### EXERCISE
The answer should be one number only, namely how many lines of the records hold the word "fill".

=== Begin Enclosure ===

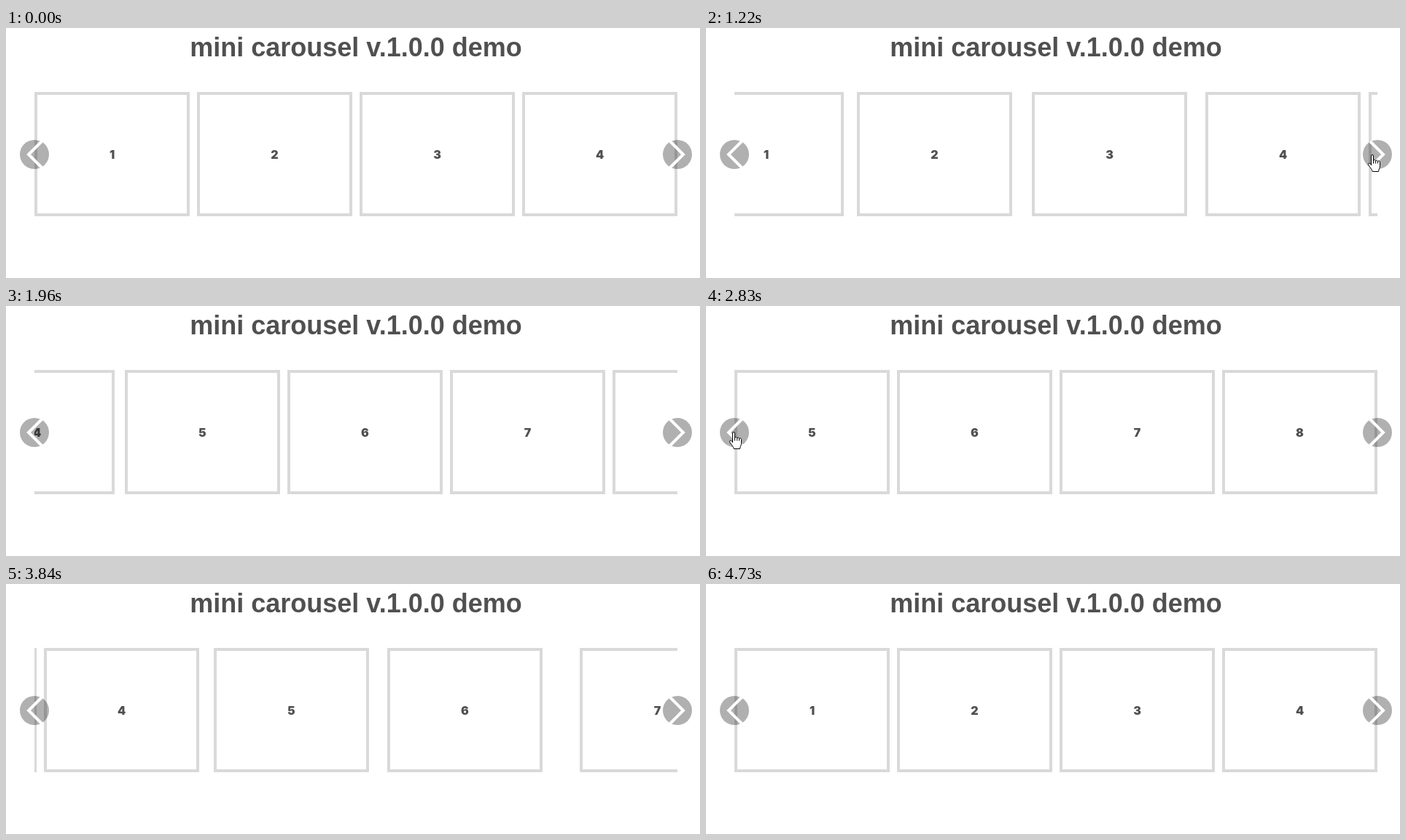
Recreate the animation shown at these times as an HTML page. Size 952 by 344 pixels, loop 5590 ms.

```html
<!DOCTYPE html>
<html lang="en">
<head>
<meta charset="utf-8">
<title>mini carousel demo</title>
<style>
  html, body { margin: 0; width: 100%; height: 100%; overflow: hidden; background: #fff; }
  svg { display: block; }
  text { fill: #505050; text-anchor: middle; }
  .title { font: bold 36px "Liberation Sans", Arial, sans-serif; }
  .card rect { fill: #fff; stroke: #d9d9d9; stroke-width: 4; }
  .card text { font: 900 16px Inter, "Open Sans", sans-serif; }
  .button circle { fill: rgba(0, 0, 0, .31); }
  .button path { fill: none; stroke: #fff; stroke-width: 4; }
  #cursor path { fill: #fff; stroke: #000; }
</style>
</head>
<body>
<svg width="952" height="344" viewBox="0 0 952 344">
  <clipPath id="view"><rect x="39" y="88" width="882" height="171"/></clipPath>
  <text class="title" x="480" y="39">mini carousel v.1.0.0 demo</text>
  <g id="cards" clip-path="url(#view)"></g>
  <g class="button" transform="translate(39 174)">
    <circle r="20"/><path d="M10-18L-8 0L10 18"/>
  </g>
  <g class="button" transform="translate(921 174) scale(-1 1)">
    <circle r="20"/><path d="M10-18L-8 0L10 18"/>
  </g>
  <g id="cursor">
    <path id="arrow" d="M.5.5v16l3.7-3.6 2.5 5.6 2.6-1.1-2.5-5.5h5z"/>
    <path id="hand" d="M-1.5 14V1a1.5 1.5 0 0 1 3 0v7c0-2 3.2-2 3.2.3 0-1.8 2.9-1.5 2.9.6 0-1.5 2.9-1.2 2.9.8v5c0 3-1.5 4-2 7.8H.2c-.4-2.5-2.7-5-5.2-8.5-1.8-2.6 1-4.2 3.5-1M1.5 8v3.5M4.7 8.3v3.2M7.6 9v2.5"/>
  </g>
</svg>
<script>
const LOOP = 5590, PITCH = 223, COUNT = 8, PAGE = 4 * PITCH;

// leads: head start in ms of each card, counted from the outgoing edge
const forward = { start: 1088.3, dur: 1185.5, trim: 7, leads: [109, 90, 45] };
const back = { start: 3380.1, dur: 1266.3, trim: 24, leads: [116, 85, 23] };

// Pointer routes: [time, x, y]; the pointer is hidden between routes
const routes = [
  [[70, 940, 340], [300, 930, 255], [550, 914, 175], [1700, 914, 175], [1840, 915, 267], [1900, 915, 350]],
  [[2350, 20, 312], [2440, 22, 292], [2700, 38, 174], [3570, 38, 174], [3700, 26, 195]]
];

const $ = id => document.getElementById(id);

$("cards").innerHTML = Array.from({ length: COUNT }, (_, i) =>
  `<g class="card"><rect x="2" y="90" width="209" height="167"/>
   <text x="106.5" y="180">${i + 1}</text></g>`).join("");
const cards = [...$("cards").children];

function ease(x) {
  x = Math.min(1, Math.max(0, x));
  return x < .5 ? 2 * x * x : 1 - 2 * (1 - x) ** 2;
}

function travel(move, rank, t) {
  const lead = move.leads[rank] || 0;
  const dur = move.dur + lead - (rank < 4 ? move.trim : 0);
  return PAGE * ease((t - move.start + lead) / dur);
}

function pointerAt(t) {
  for (const route of routes) {
    for (let i = 1; i < route.length; i++) {
      const [t0, x0, y0] = route[i - 1], [t1, x1, y1] = route[i];
      if (t < t0 || t >= t1) continue;
      const p = (t - t0) / (t1 - t0);
      return [Math.round(x0 + (x1 - x0) * p), Math.round(y0 + (y1 - y0) * p)];
    }
  }
}

function show(el, on) {
  el.setAttribute("visibility", on ? "visible" : "hidden");
}

function draw(now) {
  const t = now % LOOP;
  cards.forEach((card, i) => {
    const shift = travel(back, COUNT - 1 - i, t) - travel(forward, i, t);
    card.setAttribute("transform", `translate(${Math.round(39 + i * PITCH + shift)} 0)`);
  });

  const pos = pointerAt(t);
  const over = pos && [39, 921].some(x => Math.hypot(pos[0] - x, pos[1] - 174) < 20);
  show($("hand"), over);
  show($("arrow"), pos && !over);
  if (pos) $("cursor").setAttribute("transform", `translate(${pos})`);
}

const begin = performance.now();
function tick() {
  draw(performance.now() - begin);
  requestAnimationFrame(tick);
}
tick();
</script>
</body>
</html>
```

=== End Enclosure ===

### REPLY
5